2. Capitalize on the available technology and current customer demographics to pre-sell aftermarket products. Research shows that the longest period of customer downtime occurs during the transfer from sales to F&I. I would program some tablets with the benefits of aftermarket products offered by the store. No prices are posted; it’s an information and customer-preference tool.
The salesperson hands the customer a tablet after he signs the buyer’s order. In the interim, the customer reviews what’s available, noting his interest in learning more about a product or service. The F&I person collects the tablets at the T.O. and is alerted to the products of interest. It is Millennial and Gen Xer friendly.

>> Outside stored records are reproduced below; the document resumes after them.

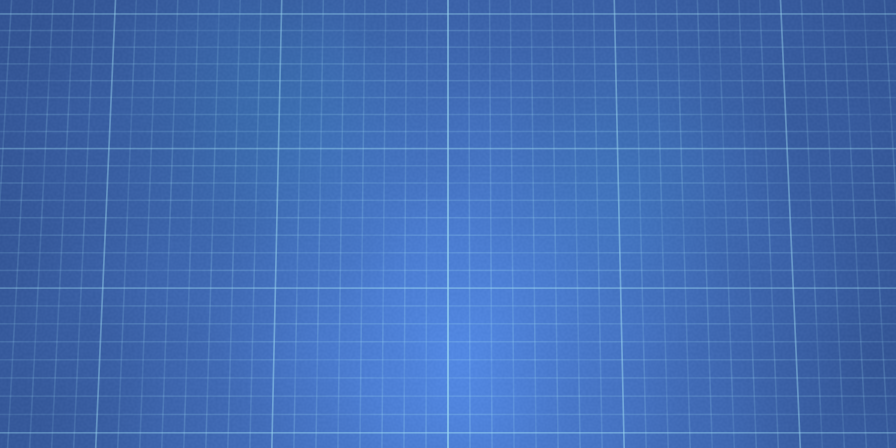
Reproduce this pattern procedurally as a Shadertoy shader.

```glsl
// Blueprint drafting grid, slightly tilted in perspective, under a soft blue glow.

// Grid, in units of canvas height
const float MAJOR_SPACING = 0.3932;  // column spacing at the bottom edge
const float ROW_RATE      = 3.034;   // major rows per canvas height
const float FIRST_ROW     = 0.0339;  // height of the lowest major row
const float TILT          = 0.0562;  // perspective shrink towards the top
const float SUBDIVISIONS  = 8.0;
const float MAJOR_WIDTH   = 0.0036;
const float MINOR_WIDTH   = 0.0034;
const vec2  MAJOR_ALPHA   = vec2(0.58, 0.52);  // columns, rows
const float AXIS_ALPHA    = 0.82;
const float MINOR_ALPHA   = 0.20;

// Light and colour
const vec3  EDGE_BLUE   = vec3(0.185, 0.305, 0.540);
const vec3  CORE_BLUE   = vec3(0.325, 0.535, 0.890);
const vec3  LINE_COLOR  = vec3(0.62, 0.86, 0.95);
const vec3  TEAL_TINT   = vec3(-0.01, 0.035, 0.005);
const vec2  GLOW_CENTER = vec2(0.03, 0.20);
const vec2  GLOW_RADIUS = vec2(0.71, 0.77);
const float GLOW_FALLOFF = 1.3;
const float MOTTLE = 0.07;
const float GRAIN  = 0.018;

// Soft patches: x, y, radius, strength (positive is teal, negative is shade)
const int PATCH_COUNT = 4;
const vec4 PATCHES[PATCH_COUNT] = vec4[](
    vec4(-0.38, 0.75, 0.25,  0.8),
    vec4( 0.39, 0.61, 0.22,  0.6),
    vec4( 0.93, 0.24, 0.20, -0.7),
    vec4( 0.23, 0.12, 0.15, -0.5));

vec2 hashGradient(vec2 cell) {
    vec3 h = fract(cell.xyx * vec3(0.1031, 0.1030, 0.0973));
    h += dot(h, h.yzx + 33.33);
    float angle = 6.2832 * fract((h.x + h.y) * h.z);
    return vec2(cos(angle), sin(angle));
}

float gradientNoise(vec2 p) {
    vec2 i = floor(p), f = fract(p);
    vec2 s = f * f * f * (f * (f * 6.0 - 15.0) + 10.0);
    vec2 e = vec2(0.0, 1.0);
    float a = dot(hashGradient(i), f);
    float b = dot(hashGradient(i + e.yx), f - e.yx);
    float c = dot(hashGradient(i + e.xy), f - e.xy);
    float d = dot(hashGradient(i + e.yy), f - e.yy);
    return mix(mix(a, b, s.x), mix(c, d, s.x), s.y);
}

// Share of a pixel covered by a line of the given width
vec2 lineCoverage(vec2 dist, float width, float pixel) {
    vec2 upper = min(dist + 0.5 * pixel, vec2(0.5 * width));
    vec2 lower = max(dist - 0.5 * pixel, vec2(-0.5 * width));
    return clamp((upper - lower) / pixel, 0.0, 1.0);
}

// Coverage of the lines at whole numbers of each grid coordinate
vec2 gridLines(vec2 grid, float width, float pixel) {
    vec2 dist = abs(fract(grid - 0.5) - 0.5) / fwidth(grid) * pixel;
    return lineCoverage(dist, width, pixel);
}

void mainImage(out vec4 fragColor, in vec2 fragCoord) {
    float pixel = 1.0 / iResolution.y;
    vec2 p = vec2(fragCoord.x - 0.5 * iResolution.x, fragCoord.y) * pixel;

    // Background glow with uneven patches
    float reach = length((p - GLOW_CENTER) / GLOW_RADIUS);
    float glow = exp(-pow(reach, GLOW_FALLOFF));
    float teal = 0.0, shade = 0.0;
    for (int i = 0; i < PATCH_COUNT; i++) {
        vec2 offset = (p - PATCHES[i].xy) / PATCHES[i].z;
        float spot = PATCHES[i].w * exp(-dot(offset, offset));
        teal += max(spot, 0.0);
        shade += min(spot, 0.0);
    }
    float mottle = gradientNoise(p * 3.0 + 7.0) + 0.5 * gradientNoise(p * 7.0);
    float light = max(glow + MOTTLE * mottle + 0.12 * shade, 0.0);
    vec3 color = mix(EDGE_BLUE, CORE_BLUE, light) + TEAL_TINT * teal;
    color += GRAIN * gradientNoise(p * 150.0);

    // Perspective grid coordinates, one unit per major cell
    float depth = 1.0 - TILT * p.y;
    vec2 grid = vec2(p.x / MAJOR_SPACING, ROW_RATE * (p.y - FIRST_ROW)) / depth;

    // Fine lines with slightly uneven ink, then major lines and the axis
    float ink = 1.0 + 0.6 * gradientNoise(p * 9.0 + 20.0);
    vec2 minor = gridLines(grid * SUBDIVISIONS, MINOR_WIDTH, pixel) * MINOR_ALPHA * ink;
    vec2 majorAlpha = MAJOR_ALPHA;
    if (abs(grid.x) < 0.5) majorAlpha.x = AXIS_ALPHA;
    vec2 major = gridLines(grid, MAJOR_WIDTH, pixel) * majorAlpha;
    vec2 lines = max(minor, major) * mix(0.65, 1.0, clamp(light, 0.0, 1.0));
    float cover = 1.0 - (1.0 - lines.x) * (1.0 - lines.y);

    fragColor = vec4(mix(color, LINE_COLOR, cover), 1.0);
}
```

3. Increase the major component coverage VSC deductibles. If I were still in the VSC administration business, I’d increase the deductible amounts to $500 and $750, if it would allow me to reduce the wholesale price of the impacted plans. The increase is in sync with inflation and should reduce both the claim frequency and loss costs. A lower purchase price to the customer should generate a few more sales each month.
4. Launch sponsored in-store aftermarket product contests with the emphasis on number of units sold. The Chicken Little “the sky is falling” syndrome affects all of us. Properly constructed contests of sufficient duration can effectively and positively modify behavior.
If in the future, consumers pay less for their owner protection coverage – which in turn allows more consumers to opt for the programs – the consumers, regulators and F&I cadre will be happy – and the dealers will smile all the way the bank.